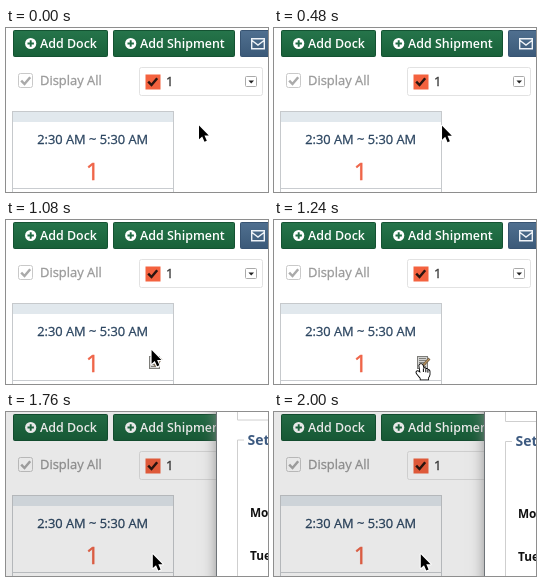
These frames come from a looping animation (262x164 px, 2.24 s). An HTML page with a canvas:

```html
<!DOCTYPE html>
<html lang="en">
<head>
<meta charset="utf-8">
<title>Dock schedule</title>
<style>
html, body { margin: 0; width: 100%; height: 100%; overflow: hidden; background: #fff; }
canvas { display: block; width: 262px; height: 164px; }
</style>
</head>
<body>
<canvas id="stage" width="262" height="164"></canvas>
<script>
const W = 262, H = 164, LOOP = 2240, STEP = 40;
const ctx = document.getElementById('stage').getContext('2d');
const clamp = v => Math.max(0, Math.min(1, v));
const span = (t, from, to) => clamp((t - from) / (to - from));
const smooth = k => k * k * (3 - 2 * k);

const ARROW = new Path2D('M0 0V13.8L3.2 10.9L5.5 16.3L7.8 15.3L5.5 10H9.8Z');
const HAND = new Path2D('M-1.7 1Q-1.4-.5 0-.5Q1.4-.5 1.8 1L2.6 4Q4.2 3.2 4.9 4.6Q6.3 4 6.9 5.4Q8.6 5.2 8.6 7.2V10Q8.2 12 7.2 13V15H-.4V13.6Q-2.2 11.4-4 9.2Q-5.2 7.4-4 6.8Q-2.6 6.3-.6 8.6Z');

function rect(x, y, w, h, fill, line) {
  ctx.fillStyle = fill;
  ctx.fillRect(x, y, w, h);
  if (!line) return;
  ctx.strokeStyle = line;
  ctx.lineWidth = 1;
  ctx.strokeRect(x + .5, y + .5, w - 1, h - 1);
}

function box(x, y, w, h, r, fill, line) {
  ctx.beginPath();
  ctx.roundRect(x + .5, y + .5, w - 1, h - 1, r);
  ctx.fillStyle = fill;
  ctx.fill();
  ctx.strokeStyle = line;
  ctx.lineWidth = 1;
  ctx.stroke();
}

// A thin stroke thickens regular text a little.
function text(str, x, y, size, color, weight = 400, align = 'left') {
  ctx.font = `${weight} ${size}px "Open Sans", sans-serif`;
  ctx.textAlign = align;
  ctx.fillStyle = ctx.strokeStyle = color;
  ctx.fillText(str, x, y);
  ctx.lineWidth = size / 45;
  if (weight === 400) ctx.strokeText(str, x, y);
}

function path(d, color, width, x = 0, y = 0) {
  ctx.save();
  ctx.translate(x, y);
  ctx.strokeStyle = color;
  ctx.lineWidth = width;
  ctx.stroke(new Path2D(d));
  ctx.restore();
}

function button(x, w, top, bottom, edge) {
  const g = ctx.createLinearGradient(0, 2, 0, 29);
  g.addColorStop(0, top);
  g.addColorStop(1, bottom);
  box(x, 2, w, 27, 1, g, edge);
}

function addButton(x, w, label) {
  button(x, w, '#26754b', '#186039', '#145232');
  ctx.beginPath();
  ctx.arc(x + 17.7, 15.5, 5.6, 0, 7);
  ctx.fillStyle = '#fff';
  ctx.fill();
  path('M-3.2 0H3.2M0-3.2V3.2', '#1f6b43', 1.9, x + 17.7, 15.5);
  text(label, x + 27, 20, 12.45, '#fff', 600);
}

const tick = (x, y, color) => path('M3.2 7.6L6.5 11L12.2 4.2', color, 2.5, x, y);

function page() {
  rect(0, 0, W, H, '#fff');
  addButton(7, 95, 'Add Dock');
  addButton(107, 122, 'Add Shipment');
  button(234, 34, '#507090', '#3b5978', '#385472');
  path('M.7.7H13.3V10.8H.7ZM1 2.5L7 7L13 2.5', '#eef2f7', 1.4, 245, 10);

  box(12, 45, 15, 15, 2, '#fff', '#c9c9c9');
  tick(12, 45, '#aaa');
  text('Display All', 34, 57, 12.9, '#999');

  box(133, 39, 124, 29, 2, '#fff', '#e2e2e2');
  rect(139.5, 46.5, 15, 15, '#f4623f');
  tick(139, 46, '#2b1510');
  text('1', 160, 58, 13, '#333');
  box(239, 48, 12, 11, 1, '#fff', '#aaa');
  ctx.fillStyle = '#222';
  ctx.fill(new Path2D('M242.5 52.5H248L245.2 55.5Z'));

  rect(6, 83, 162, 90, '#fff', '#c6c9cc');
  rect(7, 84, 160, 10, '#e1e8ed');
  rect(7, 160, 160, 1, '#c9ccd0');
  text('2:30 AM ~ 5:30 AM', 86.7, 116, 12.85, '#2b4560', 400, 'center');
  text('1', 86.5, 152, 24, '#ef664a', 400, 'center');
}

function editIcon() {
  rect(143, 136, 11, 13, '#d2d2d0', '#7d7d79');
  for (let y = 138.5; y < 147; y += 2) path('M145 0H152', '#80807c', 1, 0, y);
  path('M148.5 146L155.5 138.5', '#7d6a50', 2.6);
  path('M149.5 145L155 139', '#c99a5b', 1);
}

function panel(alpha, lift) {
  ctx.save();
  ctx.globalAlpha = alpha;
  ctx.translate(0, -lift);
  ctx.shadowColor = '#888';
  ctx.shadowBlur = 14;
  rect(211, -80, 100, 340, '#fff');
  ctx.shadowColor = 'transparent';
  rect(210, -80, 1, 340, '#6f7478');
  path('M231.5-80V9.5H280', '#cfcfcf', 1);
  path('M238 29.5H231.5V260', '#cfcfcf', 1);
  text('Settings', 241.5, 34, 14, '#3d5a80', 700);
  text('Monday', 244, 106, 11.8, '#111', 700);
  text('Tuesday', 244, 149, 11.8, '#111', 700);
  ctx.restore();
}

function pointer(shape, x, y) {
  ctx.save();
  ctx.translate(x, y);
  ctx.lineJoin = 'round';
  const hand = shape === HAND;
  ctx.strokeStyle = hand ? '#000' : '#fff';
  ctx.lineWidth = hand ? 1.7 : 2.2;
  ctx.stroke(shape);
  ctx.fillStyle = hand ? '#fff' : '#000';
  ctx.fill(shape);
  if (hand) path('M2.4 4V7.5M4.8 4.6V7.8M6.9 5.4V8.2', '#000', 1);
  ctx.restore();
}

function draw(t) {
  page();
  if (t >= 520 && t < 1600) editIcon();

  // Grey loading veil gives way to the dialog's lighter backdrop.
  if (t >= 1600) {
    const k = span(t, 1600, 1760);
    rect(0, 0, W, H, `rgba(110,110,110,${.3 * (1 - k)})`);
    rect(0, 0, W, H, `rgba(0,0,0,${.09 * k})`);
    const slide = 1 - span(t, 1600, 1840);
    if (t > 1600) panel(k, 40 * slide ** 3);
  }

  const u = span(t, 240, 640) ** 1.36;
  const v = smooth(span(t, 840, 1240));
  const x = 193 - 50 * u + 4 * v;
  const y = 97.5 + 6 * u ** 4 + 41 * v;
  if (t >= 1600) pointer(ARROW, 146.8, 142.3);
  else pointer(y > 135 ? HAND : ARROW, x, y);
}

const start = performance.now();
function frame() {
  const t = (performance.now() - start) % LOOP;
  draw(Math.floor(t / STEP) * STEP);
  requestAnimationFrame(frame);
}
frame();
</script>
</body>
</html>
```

--

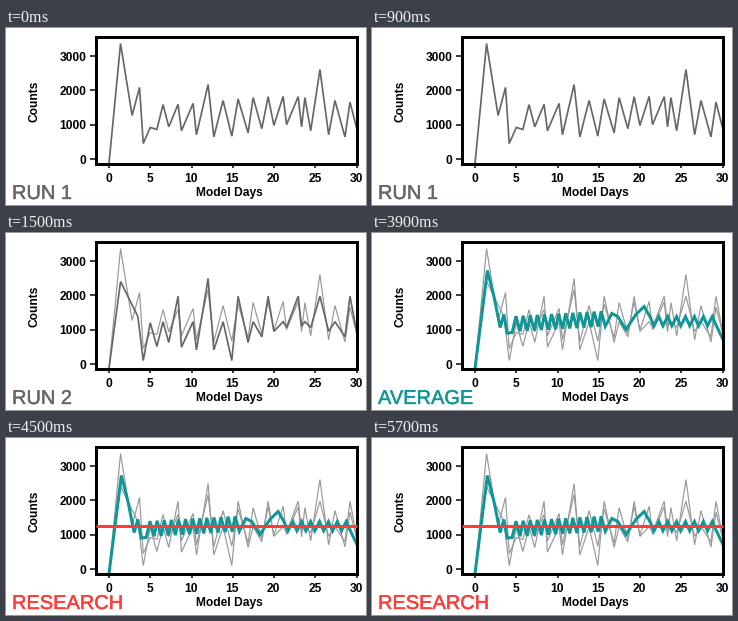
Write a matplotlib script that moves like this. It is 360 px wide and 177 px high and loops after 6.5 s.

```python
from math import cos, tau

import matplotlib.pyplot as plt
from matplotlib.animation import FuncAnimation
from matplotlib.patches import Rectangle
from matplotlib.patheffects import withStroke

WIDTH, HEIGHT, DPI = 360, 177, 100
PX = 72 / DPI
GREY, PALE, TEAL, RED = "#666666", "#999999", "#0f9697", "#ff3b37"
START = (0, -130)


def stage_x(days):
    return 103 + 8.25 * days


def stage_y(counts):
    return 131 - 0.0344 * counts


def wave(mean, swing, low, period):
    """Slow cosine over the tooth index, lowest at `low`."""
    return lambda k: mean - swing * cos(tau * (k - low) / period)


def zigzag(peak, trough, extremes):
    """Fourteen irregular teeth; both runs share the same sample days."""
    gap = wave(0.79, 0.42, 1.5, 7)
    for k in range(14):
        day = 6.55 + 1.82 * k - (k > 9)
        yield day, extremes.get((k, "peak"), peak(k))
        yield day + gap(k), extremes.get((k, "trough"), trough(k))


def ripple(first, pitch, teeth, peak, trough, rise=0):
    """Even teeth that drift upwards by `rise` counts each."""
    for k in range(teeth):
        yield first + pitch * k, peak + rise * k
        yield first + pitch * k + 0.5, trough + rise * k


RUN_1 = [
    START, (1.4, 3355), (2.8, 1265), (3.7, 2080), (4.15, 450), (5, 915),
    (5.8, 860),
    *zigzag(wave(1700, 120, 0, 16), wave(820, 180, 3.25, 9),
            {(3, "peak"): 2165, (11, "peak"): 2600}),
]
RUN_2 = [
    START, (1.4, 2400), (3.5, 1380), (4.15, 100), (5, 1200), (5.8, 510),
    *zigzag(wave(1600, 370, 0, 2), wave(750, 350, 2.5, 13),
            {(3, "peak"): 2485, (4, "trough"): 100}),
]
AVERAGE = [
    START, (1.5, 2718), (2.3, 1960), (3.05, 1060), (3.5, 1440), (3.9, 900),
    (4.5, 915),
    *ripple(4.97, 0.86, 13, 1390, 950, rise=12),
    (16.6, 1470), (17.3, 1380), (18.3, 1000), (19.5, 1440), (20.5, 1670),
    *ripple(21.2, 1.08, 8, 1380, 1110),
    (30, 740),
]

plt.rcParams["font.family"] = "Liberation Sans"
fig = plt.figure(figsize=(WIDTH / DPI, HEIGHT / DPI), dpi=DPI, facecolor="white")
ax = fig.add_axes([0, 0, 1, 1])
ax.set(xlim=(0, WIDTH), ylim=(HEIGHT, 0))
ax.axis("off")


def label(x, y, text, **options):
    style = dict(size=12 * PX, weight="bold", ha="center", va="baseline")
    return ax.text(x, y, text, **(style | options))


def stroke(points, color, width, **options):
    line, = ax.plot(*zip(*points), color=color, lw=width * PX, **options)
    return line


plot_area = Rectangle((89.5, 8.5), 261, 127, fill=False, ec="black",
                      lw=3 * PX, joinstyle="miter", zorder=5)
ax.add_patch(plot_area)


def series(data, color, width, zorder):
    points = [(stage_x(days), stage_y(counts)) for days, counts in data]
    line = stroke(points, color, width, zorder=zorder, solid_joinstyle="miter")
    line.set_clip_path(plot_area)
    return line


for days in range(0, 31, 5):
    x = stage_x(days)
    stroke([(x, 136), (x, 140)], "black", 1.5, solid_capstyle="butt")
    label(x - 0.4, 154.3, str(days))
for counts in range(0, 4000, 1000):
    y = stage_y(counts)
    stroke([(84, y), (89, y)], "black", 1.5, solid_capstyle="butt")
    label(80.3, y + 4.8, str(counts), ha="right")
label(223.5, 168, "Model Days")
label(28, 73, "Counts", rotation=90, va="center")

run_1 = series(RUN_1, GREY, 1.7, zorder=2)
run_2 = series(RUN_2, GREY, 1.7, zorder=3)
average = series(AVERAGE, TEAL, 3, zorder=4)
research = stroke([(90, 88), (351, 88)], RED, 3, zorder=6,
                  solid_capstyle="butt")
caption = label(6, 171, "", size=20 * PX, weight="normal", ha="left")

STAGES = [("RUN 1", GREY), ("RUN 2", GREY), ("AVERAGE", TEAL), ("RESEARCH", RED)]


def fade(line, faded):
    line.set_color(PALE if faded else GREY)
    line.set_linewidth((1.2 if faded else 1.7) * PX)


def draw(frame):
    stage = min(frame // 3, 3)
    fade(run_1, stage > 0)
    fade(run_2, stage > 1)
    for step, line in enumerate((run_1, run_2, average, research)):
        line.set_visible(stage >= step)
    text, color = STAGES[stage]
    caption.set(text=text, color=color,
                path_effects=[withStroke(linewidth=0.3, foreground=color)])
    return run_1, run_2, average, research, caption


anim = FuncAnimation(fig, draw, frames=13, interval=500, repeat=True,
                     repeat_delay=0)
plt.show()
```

---

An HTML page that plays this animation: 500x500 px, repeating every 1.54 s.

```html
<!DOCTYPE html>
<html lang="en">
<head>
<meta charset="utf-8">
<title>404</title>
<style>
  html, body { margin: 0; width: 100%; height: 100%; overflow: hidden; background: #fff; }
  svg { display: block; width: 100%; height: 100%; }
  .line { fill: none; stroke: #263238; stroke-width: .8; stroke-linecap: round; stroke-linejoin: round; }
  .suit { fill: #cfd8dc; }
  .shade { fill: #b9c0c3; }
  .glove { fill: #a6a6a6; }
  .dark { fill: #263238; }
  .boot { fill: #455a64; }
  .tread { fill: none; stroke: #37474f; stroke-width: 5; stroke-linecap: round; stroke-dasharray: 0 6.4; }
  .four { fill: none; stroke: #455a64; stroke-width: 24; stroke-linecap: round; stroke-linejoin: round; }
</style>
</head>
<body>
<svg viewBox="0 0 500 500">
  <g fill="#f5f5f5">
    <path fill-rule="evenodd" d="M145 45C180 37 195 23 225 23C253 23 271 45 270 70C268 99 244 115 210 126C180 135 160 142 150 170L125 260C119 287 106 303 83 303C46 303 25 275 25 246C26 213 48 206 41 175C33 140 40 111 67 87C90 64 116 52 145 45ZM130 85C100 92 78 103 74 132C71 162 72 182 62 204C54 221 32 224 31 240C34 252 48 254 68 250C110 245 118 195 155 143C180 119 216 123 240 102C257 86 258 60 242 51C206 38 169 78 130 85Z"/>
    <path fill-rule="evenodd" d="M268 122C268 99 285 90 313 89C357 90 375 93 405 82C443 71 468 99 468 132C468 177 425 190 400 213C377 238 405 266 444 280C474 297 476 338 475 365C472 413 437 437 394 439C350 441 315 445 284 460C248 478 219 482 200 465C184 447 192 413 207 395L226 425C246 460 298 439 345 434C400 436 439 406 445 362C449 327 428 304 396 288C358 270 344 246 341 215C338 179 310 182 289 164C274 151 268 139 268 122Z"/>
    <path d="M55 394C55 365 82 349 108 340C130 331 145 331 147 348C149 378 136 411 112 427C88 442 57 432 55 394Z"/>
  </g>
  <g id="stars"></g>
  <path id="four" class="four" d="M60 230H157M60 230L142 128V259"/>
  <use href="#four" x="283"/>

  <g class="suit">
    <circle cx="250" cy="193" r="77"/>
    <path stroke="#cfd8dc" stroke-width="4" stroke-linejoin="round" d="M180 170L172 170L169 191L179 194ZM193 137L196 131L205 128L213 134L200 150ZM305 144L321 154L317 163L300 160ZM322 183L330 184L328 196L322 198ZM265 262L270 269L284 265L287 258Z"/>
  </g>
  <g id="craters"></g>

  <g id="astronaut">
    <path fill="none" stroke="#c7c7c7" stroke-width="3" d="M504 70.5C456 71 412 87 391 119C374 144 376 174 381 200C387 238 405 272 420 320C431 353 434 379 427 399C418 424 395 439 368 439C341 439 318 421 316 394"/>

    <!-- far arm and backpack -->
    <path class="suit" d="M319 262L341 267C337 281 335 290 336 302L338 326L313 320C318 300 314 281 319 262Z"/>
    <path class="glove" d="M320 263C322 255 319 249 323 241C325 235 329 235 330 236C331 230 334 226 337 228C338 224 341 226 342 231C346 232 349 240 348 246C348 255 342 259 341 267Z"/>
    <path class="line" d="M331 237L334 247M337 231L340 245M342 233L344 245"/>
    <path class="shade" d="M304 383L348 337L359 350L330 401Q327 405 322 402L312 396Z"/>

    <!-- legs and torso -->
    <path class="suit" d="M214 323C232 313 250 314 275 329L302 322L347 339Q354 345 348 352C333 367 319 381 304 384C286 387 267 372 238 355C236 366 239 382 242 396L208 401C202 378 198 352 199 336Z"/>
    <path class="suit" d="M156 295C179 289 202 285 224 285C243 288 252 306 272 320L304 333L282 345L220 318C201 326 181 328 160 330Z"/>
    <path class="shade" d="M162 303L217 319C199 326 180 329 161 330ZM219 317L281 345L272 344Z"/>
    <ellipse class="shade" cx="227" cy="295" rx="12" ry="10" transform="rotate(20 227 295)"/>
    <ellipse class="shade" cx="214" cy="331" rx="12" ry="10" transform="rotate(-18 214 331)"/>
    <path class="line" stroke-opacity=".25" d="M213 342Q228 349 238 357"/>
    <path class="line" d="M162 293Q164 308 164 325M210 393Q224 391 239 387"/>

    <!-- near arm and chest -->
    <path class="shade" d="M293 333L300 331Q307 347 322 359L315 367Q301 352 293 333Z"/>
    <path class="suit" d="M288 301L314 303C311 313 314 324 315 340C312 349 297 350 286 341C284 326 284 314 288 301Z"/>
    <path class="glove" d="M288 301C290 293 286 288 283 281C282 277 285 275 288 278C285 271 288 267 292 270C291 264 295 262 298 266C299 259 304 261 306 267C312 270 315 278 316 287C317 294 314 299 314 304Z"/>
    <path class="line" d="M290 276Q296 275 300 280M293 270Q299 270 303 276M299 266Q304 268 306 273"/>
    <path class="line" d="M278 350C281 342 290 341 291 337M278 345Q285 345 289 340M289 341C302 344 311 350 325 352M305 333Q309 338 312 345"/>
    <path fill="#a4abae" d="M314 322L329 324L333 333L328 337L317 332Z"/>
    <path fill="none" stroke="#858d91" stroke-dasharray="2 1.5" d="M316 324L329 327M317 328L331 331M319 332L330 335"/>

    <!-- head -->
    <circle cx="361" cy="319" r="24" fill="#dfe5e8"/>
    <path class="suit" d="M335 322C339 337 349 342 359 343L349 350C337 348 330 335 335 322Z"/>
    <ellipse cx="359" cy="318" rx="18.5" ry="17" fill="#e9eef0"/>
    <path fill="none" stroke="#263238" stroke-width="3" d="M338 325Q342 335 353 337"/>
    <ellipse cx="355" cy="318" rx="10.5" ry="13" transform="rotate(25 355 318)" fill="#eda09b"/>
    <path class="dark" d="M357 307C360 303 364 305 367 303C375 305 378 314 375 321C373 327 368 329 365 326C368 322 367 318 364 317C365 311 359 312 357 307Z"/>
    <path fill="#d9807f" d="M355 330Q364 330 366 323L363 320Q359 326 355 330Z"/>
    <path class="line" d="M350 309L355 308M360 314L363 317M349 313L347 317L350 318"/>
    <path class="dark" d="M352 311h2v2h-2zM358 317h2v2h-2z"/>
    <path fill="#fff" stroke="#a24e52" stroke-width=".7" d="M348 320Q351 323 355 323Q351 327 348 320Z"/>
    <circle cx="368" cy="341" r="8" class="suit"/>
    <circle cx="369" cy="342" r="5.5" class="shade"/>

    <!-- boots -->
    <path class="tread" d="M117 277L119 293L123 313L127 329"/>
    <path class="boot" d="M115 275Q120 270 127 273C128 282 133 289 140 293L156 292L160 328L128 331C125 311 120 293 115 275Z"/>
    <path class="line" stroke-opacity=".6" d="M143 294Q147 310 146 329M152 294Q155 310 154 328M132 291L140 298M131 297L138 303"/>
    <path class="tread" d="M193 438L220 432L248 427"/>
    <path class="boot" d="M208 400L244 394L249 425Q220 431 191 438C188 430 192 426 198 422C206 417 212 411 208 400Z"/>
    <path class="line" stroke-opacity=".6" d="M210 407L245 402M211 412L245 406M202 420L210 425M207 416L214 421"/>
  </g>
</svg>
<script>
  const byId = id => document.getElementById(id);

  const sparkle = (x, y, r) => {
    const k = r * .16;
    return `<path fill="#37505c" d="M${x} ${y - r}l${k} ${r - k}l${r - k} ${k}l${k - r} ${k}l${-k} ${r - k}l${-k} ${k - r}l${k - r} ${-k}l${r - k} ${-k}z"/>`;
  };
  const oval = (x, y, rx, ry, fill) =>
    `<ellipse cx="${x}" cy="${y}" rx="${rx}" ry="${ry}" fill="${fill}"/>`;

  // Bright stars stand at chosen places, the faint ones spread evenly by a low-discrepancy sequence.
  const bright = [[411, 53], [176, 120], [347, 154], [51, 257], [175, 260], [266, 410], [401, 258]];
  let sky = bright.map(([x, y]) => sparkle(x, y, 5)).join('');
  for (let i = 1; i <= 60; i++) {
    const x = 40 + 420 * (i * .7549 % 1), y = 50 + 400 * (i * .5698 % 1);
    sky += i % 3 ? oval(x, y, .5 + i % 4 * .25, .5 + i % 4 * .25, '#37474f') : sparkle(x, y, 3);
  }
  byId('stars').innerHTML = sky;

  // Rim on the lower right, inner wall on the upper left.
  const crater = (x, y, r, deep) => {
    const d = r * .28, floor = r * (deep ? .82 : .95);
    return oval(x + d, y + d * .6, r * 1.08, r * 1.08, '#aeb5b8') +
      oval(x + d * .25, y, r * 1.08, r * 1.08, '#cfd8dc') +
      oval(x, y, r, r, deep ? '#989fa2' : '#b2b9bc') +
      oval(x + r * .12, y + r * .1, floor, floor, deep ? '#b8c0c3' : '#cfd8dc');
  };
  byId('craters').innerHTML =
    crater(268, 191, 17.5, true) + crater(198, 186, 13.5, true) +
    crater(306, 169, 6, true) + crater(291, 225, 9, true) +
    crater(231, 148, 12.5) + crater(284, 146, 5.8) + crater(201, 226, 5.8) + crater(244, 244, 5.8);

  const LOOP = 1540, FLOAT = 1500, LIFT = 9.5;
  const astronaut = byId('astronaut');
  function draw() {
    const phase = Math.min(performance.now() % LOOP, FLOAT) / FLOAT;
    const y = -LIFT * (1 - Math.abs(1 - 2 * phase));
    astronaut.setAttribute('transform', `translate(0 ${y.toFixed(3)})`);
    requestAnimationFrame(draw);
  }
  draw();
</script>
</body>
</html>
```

## Description of the task
Read each line of the data and count the ones that include "smooth", answering with the number alone.

## Exercise answer
2